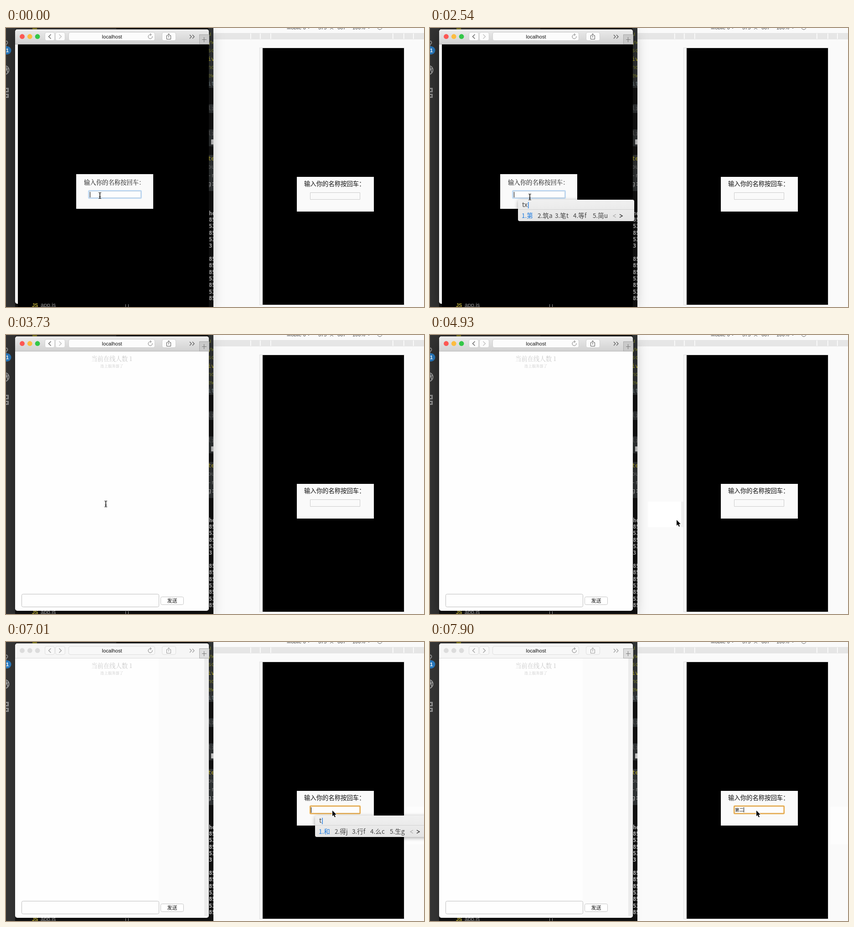
An HTML page with a canvas that plays this animation: 917x611 px, repeating every 8000 ms.

```html
<!DOCTYPE html>
<html lang="zh">
<head>
<meta charset="utf-8">
<style>
html, body { margin: 0; width: 100%; height: 100%; overflow: hidden; background: #000; }
canvas { display: block; }
</style>
</head>
<body>
<canvas id="stage" width="917" height="611"></canvas>
<script>
const ctx = document.getElementById('stage').getContext('2d');
const LOOP = 8000;
const SANS = '"Liberation Sans", Arial, sans-serif';
const HAN = '"Noto Sans CJK SC", "Noto Sans CJK JP", "Noto Sans CJK", sans-serif';
const SONG = '"Noto Serif CJK SC", ' + HAN;
const MONO = '"DejaVu Sans Mono", monospace';

// Each entry holds until the next: [time, x, y]
const POINTER = [
  [0, 206, 367], [150, 213, 369], [300, 219, 370],
  [4330, 245, 368], [4480, 310, 364], [4630, 395, 364], [4780, 480, 366],
  [4930, 541, 405], [5080, 640, 400], [5230, 748, 383],
  [5380, 736, 376], [5530, 724, 371], [5670, 721, 370], [5970, 716, 369]
];
const LEFT_CARET = [[0, 1], [300, 0], [750, 1], [1200, 0], [1650, 1], [3130, 0], [3280, 1]];
const RIGHT_CARET = [[0, 1], [6570, 0], [7010, 1]];
const LEFT_TEXT = [[0, ''], [2840, '第'], [3130, '第一']];
const RIGHT_TEXT = [[0, ''], [7300, '第'], [7900, '第二']];
const CANDIDATES = {
  t: ['和', '得j', '行f', '么c', '生g'],
  tx: ['第', '筑a', '笔t', '等f', '简u'],
  f: ['地', '二g', '城d', '霜s', '进j'],
  fg: ['二', '夫i', '无q', '增u', '干h']
};
const LEFT_IME = [[0, ''], [2390, 't'], [2540, 'tx'], [2840, '']];
const RIGHT_IME = [[0, ''], [7010, 't'], [7160, 'tx'], [7300, ''], [7450, 'f'], [7600, 'fg'], [7900, '']];

const held = (track, t) => track.filter(k => k[0] <= t).pop();
const value = (track, t) => held(track, t)[1];

function rect(x, y, w, h, color) {
  ctx.fillStyle = color;
  ctx.fillRect(x, y, w, h);
}
function round(x, y, w, h, r, fill, stroke) {
  ctx.beginPath();
  ctx.roundRect(x, y, w, h, r);
  if (fill) { ctx.fillStyle = fill; ctx.fill(); }
  if (stroke) { ctx.strokeStyle = stroke; ctx.lineWidth = 1; ctx.stroke(); }
}
function disc(x, y, r, fill) {
  ctx.beginPath();
  ctx.arc(x, y, r, 0, 7);
  ctx.fillStyle = fill;
  ctx.fill();
}
function line(points, color, width = 1) {
  ctx.beginPath();
  points.forEach(([x, y]) => ctx.lineTo(x, y));
  ctx.strokeStyle = color;
  ctx.lineWidth = width;
  ctx.stroke();
}
function label(s, x, y, size, color, family = SANS, weight = '') {
  ctx.font = `${weight} ${size}px ${family}`;
  ctx.fillStyle = color;
  ctx.fillText(s, x, y);
}
function vertical(y0, y1, a, b) {
  const g = ctx.createLinearGradient(0, y0, 0, y1);
  g.addColorStop(0, a);
  g.addColorStop(1, b);
  return g;
}

function drawEditor() {
  rect(0, 0, 917, 611, '#111');
  rect(0, 0, 20, 611, '#333');
  rect(20, 0, 222, 4, '#2b2b2b');
  rect(58, 0, 10, 3, '#77701f');
  ctx.strokeStyle = '#8b8b8b';
  ctx.lineWidth = 2;
  ctx.beginPath(); ctx.arc(0, 32, 3.5, 0, 7); ctx.stroke();
  line([[0, 36], [0, 44]], '#8b8b8b', 2);
  disc(2.5, 49, 9, '#2878bd');
  label('1', 0, 53, 11, '#fff', SANS, 'bold');
  ctx.strokeStyle = '#9a9a9a';
  ctx.beginPath(); ctx.arc(-3, 92, 9.5, 0, 7); ctx.stroke();
  line([[0, 85], [4, 98]], '#9a9a9a', 2);
  line([[0, 92], [6, 88]], '#9a9a9a', 2);
  rect(-3, 131, 9, 10, '#8c8c8c');
  rect(-3, 144, 9, 9, '#8c8c8c');
  rect(0, 134, 3, 4, '#333');
  rect(0, 147, 3, 3, '#333');

  [[0, 131], [167, 19], [222, 37], [278, 79]].forEach(([y, h]) => rect(444, y, 11, h, '#303334'));
  const code = ['u', 'yw', 'sc', 'iv', 'nd', 'ew', 'it'];
  code.forEach((s, i) => label(s, 443, 17 + i * 18.2, 12, i === 3 ? '#b8ae2a' : i === 6 ? '#75868b' : '#81842d', MONO));
  [['li', 180, '#666'], ['li', 235, '#666'], ['te', 290, '#c4b52d'], ['ou', 308, '#777'], ['-r', 327, '#888'], ['g:', 345, '#bbb']]
    .forEach(([s, y, c]) => label(s, 443, y, 12, c, MONO));
  rect(450, 244, 5, 11, '#c7c7c7');
  'ho 85 53 85 53 3 - 85 85 85 53 85 53 85'.split(' ').forEach((s, i) => {
    if (s !== '-') label(s, 445, 409.5 + i * 14.36, 12, '#bdbdbd', MONO, 'bold');
  });
}

function drawDevtools(t) {
  rect(455, 0, 462, 611, '#fafafa');
  const top = [['Mobile 6', 616], ['375', 685], ['667', 727], ['100%', 760]];
  top.forEach(([s, x]) => label(s, x, 3, 11, '#444'));
  [664, 796].forEach(x => line([[x - 3, -2], [x, 1], [x + 3, -2]], '#555'));
  line([[711, -3], [718, 3]], '#555');
  line([[718, -3], [711, 3]], '#555');
  ctx.strokeStyle = '#666';
  ctx.beginPath(); ctx.arc(820, -1.5, 5, 0, 7); ctx.stroke();
  rect(455, 11, 462, 14, '#e6e6e6');
  [536, 557, 580, 848, 872, 893].forEach(x => rect(x, 12, 1.5, 12, '#fff'));
  if (t >= 4930 && t < 6120) {
    rect(478, 365, 73, 56, '#fff');
    rect(551, 365, 5, 56, '#efefef');
  }
  if (t >= 7010) rect(878, 361, 39, 82, '#fdfdfd');
  ctx.strokeStyle = '#dedede';
  ctx.lineWidth = 1;
  ctx.strokeRect(556.5, 43.5, 317, 563);
  rect(563, 44, 310, 562, '#000');
}

function prompt(x, y, textX, textY, family) {
  rect(x, y, 169, 76, '#fafafa');
  label('输入你的名称按回车：', textX, textY, 13.36, '#111', family);
}

function entry(x, y, s, caret) {
  label(s, x, y + 9, 9.6, '#111', HAN);
  const w = s ? ctx.measureText(s).width : 0;
  if (caret) rect(Math.round(x + w), y, 1, s ? 11 : 12, '#000');
}

function drawRightPrompt(t) {
  prompt(638, 326, 654, 346, HAN);
  if (t < 5970) {
    round(667.5, 360.5, 109, 15, 0, '#fafafa', '#ccc');
    return;
  }
  round(665.5, 357.5, 113, 20, 3, '#f6d9a9');
  round(666.5, 358.5, 111, 18, 2, '#e0a03c');
  rect(668.5, 360.5, 107, 14, '#fdfdfd');
  entry(669, 362, value(RIGHT_TEXT, t), value(RIGHT_CARET, t));
}

function drawToolbar(active) {
  const ink = active ? '#555' : '#999';
  const button = active ? '#fcfcfc' : '#f8f8f8';
  const edge = active ? '#d0d0d0' : '#dedede';
  round(20, 3, 425, 33, [5, 5, 0, 0], active ? vertical(3, 36, '#ebebeb', '#d1d1d1') : '#f6f6f6');
  rect(20, 35, 425, 1, active ? '#b5b5b5' : '#dadada');
  ['#fc5753', '#fdbc40', '#33c748'].forEach((c, i) => disc(35.5 + i * 16.8, 18.7, 5.4, active ? c : '#dcdcdc'));
  [[85, 22], [108, 22], [137, 190], [342, 31]].forEach(([x, w]) => round(x + .5, 9.5, w - 1, 18, 3.5, button, edge));
  line([[98.5, 14], [93.5, 18.7], [98.5, 23.5]], ink, 1.2);
  line([[116.5, 14], [121.5, 18.7], [116.5, 23.5]], active ? '#bbb' : '#999', 1.2);
  ctx.textAlign = 'center';
  label('localhost', 232.5, 23, 11.2, '#111');
  ctx.textAlign = 'left';
  ctx.strokeStyle = '#777';
  ctx.lineWidth = 1;
  ctx.beginPath(); ctx.arc(316.5, 19, 4.5, -.2, 5); ctx.stroke();
  line([[316, 12], [319, 14.5], [316, 17]], '#777');
  line([[355, 16.5], [352.5, 16.5], [352.5, 24.5], [361.5, 24.5], [361.5, 16.5], [359, 16.5]], ink);
  line([[357, 21], [357, 12.5]], ink);
  line([[354.5, 15], [357, 12.5], [359.5, 15]], ink);
  [403, 409].forEach(x => line([[x, 15], [x + 4, 19], [x, 23]], ink, 1.2));
  rect(424, 14, 21, 21, active ? '#c9c9c9' : '#dedede');
  ctx.strokeStyle = '#aaa';
  ctx.lineWidth = 1;
  ctx.strokeRect(424.5, 14.5, 21, 21);
  line([[430, 25.5], [440, 25.5]], '#777');
  line([[434.5, 20], [434.5, 31]], '#777');
}

function drawLogin(t) {
  rect(26, 36, 419, 568, '#000');
  prompt(154, 320, 171, 343, SONG);
  if (t >= 2840) rect(184, 359, 139, 37, '#fefefe');
  round(180, 355, 118, 19, 3, '#bfd9f3');
  rect(182.5, 357.5, 113, 14, '#c4cbd2');
  rect(183, 358, 112, 13, '#fdfdfd');
  entry(184, 359, value(LEFT_TEXT, t), value(LEFT_CARET, t));
}

function drawChat(t) {
  if (t >= 6120) {
    rect(335, 36, 110, 564, '#fbfbfb');
    rect(435, 36, 10, 564, '#ececec');
  } else {
    rect(441, 36, 4, 564, '#f7f7f7');
  }
  label('当前在线人数 1', 187, 57, 13.36, '#c8c8c8', SONG);
  label('连上服务器了', 207, 71, 8.36, '#c8c8c8', SONG);
  round(34.5, 567.5, 301, 28, 3, '#fefefe', '#bdbdbd');
  round(339.5, 573.5, 50, 17, 3, '#fff', '#c4c4c4');
  label('发送', 353.5, 586, 11, '#111', HAN);
}

function drawBrowser(t) {
  const active = t < 5530;
  ctx.save();
  ctx.shadowColor = active ? 'rgba(0,0,0,.42)' : 'rgba(0,0,0,.16)';
  ctx.shadowBlur = active ? 30 : 16;
  ctx.shadowOffsetY = active ? 10 : 5;
  round(20, 3, 425, 601, 5, '#fefefe');
  ctx.restore();
  if (t < 3730) {
    drawLogin(t);
    rect(26, 604, 419, 7, '#000');
  } else {
    drawChat(t);
  }
  drawToolbar(active);
  ctx.save();
  ctx.beginPath();
  ctx.rect(20, t < 3730 ? 601 : 604, 425, 10);
  ctx.clip();
  label('JS', 57, 611, 11, '#b9a936', SANS, 'bold');
  label('app.js', 76, 611, 12.5, '#989898');
  rect(262, 605, 1, 6, '#999');
  rect(268, 605, 1, 6, '#999');
  ctx.restore();
}

function drawIme(x, y, keys) {
  if (!keys) return;
  ctx.save();
  ctx.shadowColor = 'rgba(0,0,0,.35)';
  ctx.shadowBlur = 8;
  ctx.shadowOffsetY = 2;
  round(x, y, 255, 47, 4, vertical(y, y + 47, '#f0f0f0', '#e4e4e4'));
  ctx.restore();
  rect(x, y + 21, 255, 1, '#d2d2d2');
  label(keys, x + 9, y + 16, 14, '#444', HAN);
  rect(x + 10 + ctx.measureText(keys).width, y + 5, 1.5, 14, '#2b80e0');
  const columns = [8, 43, 81, 121, 164];
  CANDIDATES[keys].forEach((s, i) => label(`${i + 1}.${s}`, x + columns[i], y + 40, 13.6, i ? '#444' : '#1d7be0', HAN));
  line([[x + 215, y + 32], [x + 209, y + 35.5], [x + 215, y + 39]], '#aaa', 1.2);
  line([[x + 223, y + 32], [x + 229, y + 35.5], [x + 223, y + 39]], '#222', 1.4);
}

function drawPointer(t) {
  const [, x, y] = held(POINTER, t);
  if (t < 4330) {
    const beam = [[x - 3, y - 6.5], [x - 1, y - 6.5], [x, y - 5.5], [x, y + 5.5], [x - 1, y + 6.5], [x - 3, y + 6.5]];
    const mirror = beam.map(([px, py]) => [2 * x - px, py]);
    [beam, mirror].forEach(p => line(p, '#222', 1.2));
    line([[x - 2, y + 2.5], [x + 2, y + 2.5]], '#222');
    return;
  }
  ctx.beginPath();
  [[0, 0], [0, 12.5], [2.8, 10], [5, 14.8], [7, 13.9], [4.9, 9.2], [8.8, 9]].forEach(([dx, dy]) => ctx.lineTo(x + dx, y + dy));
  ctx.closePath();
  ctx.strokeStyle = '#fff';
  ctx.lineWidth = 2;
  ctx.stroke();
  ctx.fillStyle = '#000';
  ctx.fill();
}

function draw(t) {
  drawEditor();
  drawDevtools(t);
  drawRightPrompt(t);
  drawBrowser(t);
  drawIme(193, 376, value(LEFT_IME, t));
  drawIme(t < 7300 ? 678 : 688, 380, value(RIGHT_IME, t));
  drawPointer(t);
}

const start = performance.now();
function tick() {
  draw((performance.now() - start) % LOOP);
  requestAnimationFrame(tick);
}
tick();
</script>
</body>
</html>
```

----------------

Assignment:
If a line in the records above holds the string "addColorStop", copy it.

Result for this task:
  g.addColorStop(0, a);
  g.addColorStop(1, b);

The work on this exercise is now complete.